Unfortunately, Cuomo’s best attempt at this kind of lyric writing came on last year’s “Thank God For Girls”, and nothing on Pacific Daydream comes close to beating that song, or many songs in Weezer’s catalogue. Painfully forgettable tracks like “Sweet Mary” and “Get Right” rank as some of the worst all-time Weezer songs, and even album highlight “Happy Hour” starts to hurt if you listen to the lyrics (you don’t have to work in contrived Monty Python and Ponce De Leon references to be an interesting Geek Rocker). The song’s Lounge-y piano and relaxed beat are strong and unlike anything Weezer has done before—but in a song called “Happy Hour” it comes off as trite or at least corny.
The album closer “Any Friend of Diane’s” takes a shot at actually incorporating other band members—you can actually hear Patrick Wilson playing drums on that track, and oh wow, there are a couple of Brian Bell’s Pop-Punk-y guitar licks. But even with the aid of live instrumentation, the song is at best a soporific.
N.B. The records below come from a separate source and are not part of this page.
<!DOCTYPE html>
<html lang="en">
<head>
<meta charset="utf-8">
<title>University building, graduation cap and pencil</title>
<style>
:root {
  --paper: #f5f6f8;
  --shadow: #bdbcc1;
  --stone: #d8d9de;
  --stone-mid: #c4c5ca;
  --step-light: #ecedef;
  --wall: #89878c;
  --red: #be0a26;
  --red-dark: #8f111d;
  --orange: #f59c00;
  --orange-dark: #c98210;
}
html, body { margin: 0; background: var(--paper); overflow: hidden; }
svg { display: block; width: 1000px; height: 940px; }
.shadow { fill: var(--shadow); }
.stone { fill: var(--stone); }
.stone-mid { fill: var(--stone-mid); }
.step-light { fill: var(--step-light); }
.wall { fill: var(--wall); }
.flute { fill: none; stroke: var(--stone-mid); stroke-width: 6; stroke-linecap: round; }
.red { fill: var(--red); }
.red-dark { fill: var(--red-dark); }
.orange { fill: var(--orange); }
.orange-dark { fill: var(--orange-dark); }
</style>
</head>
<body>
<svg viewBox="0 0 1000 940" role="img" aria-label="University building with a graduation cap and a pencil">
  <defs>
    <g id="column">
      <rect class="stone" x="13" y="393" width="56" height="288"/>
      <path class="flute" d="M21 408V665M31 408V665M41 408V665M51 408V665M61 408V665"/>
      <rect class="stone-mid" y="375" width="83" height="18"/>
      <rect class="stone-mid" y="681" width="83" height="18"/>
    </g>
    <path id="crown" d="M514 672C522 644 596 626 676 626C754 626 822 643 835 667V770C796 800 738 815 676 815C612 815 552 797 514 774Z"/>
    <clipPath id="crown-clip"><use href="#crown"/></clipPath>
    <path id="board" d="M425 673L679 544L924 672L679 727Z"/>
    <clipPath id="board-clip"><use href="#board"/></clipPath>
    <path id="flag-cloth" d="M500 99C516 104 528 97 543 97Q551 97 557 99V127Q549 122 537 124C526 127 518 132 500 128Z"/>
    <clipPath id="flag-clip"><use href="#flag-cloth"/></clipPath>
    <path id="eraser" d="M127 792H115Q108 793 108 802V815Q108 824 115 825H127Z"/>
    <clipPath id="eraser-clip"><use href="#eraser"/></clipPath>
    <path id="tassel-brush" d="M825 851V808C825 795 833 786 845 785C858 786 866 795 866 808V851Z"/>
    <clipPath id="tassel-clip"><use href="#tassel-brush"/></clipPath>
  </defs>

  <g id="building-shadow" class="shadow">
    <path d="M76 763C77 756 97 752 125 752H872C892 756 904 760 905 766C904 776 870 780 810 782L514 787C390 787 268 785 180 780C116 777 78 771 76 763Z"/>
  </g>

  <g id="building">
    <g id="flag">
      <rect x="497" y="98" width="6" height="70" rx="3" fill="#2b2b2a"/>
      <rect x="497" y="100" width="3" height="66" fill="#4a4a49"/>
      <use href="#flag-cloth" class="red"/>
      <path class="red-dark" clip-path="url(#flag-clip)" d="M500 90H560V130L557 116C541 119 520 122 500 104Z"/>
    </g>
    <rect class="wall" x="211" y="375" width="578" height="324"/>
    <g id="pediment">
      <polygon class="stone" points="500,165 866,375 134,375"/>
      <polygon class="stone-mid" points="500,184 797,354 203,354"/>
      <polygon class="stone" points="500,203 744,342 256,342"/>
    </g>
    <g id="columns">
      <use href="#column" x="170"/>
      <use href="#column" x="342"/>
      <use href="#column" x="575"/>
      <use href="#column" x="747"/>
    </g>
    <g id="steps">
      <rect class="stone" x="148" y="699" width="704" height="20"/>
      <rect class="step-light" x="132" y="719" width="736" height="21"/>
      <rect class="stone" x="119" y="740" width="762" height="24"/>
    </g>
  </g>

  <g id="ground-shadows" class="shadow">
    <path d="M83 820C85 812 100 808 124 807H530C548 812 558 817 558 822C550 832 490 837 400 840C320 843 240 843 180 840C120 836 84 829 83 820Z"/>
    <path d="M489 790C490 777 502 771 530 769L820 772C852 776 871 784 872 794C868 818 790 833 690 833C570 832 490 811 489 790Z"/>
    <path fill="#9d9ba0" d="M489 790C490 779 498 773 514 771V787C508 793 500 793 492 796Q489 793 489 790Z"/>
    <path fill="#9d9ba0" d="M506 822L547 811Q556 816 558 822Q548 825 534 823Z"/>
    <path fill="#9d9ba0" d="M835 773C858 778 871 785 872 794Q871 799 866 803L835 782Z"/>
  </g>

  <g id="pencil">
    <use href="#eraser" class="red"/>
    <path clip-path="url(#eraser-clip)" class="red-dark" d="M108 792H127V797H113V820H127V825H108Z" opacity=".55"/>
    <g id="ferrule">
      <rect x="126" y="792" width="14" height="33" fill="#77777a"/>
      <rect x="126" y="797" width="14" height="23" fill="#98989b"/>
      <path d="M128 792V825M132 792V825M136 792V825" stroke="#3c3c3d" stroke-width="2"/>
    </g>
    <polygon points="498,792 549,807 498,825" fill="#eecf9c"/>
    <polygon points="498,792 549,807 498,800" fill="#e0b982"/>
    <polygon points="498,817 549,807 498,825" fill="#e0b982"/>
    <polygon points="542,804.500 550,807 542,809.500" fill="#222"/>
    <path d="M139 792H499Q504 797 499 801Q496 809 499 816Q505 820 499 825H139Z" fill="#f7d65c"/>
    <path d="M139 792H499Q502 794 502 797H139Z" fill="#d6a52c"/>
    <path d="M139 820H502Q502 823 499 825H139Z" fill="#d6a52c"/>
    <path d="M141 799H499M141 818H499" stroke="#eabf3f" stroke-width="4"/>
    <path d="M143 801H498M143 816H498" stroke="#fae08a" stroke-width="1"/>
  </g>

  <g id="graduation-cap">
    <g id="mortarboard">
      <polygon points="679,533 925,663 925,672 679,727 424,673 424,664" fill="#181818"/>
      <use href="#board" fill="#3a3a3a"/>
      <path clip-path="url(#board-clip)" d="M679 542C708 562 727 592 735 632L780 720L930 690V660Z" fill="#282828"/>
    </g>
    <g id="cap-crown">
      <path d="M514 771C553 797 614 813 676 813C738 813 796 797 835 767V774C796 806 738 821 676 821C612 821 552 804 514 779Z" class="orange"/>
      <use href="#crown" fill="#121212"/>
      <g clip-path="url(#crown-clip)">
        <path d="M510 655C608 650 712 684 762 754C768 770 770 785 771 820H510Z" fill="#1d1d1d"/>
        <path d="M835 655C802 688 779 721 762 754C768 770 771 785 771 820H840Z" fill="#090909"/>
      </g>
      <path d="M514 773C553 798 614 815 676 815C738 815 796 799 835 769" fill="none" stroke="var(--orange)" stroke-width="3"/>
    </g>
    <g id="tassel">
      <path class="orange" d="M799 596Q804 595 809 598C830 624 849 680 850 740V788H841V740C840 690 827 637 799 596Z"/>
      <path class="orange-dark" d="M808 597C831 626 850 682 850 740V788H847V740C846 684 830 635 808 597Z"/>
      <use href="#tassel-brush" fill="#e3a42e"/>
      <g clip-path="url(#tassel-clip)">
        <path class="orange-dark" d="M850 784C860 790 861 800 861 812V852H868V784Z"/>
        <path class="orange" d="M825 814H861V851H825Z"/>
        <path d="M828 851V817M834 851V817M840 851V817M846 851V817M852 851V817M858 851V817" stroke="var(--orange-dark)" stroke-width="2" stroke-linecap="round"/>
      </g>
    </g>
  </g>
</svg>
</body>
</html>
In short, Pacific Daydream is the worst Weezer album I’ve ever had to sit through. I wouldn’t recommend it to longtime, hardcore Weezer fans or fair-weather Pop listeners. Even at a mercifully short length, each of its 34 minutes 32 seconds are hard to bear. And this is coming from a white boy who grew up in the ‘90s—I was born to like Weezer, but this album makes me wonder why these guys still make music. The only effect is to tarnish the reputation of their positive (though poorly aging) early output. In fact, my final recommendation is: if you happen to pick up a copy of Pacific Daydream, go home, throw it in the trash, and listen to The Blue Album or Pinkerton instead.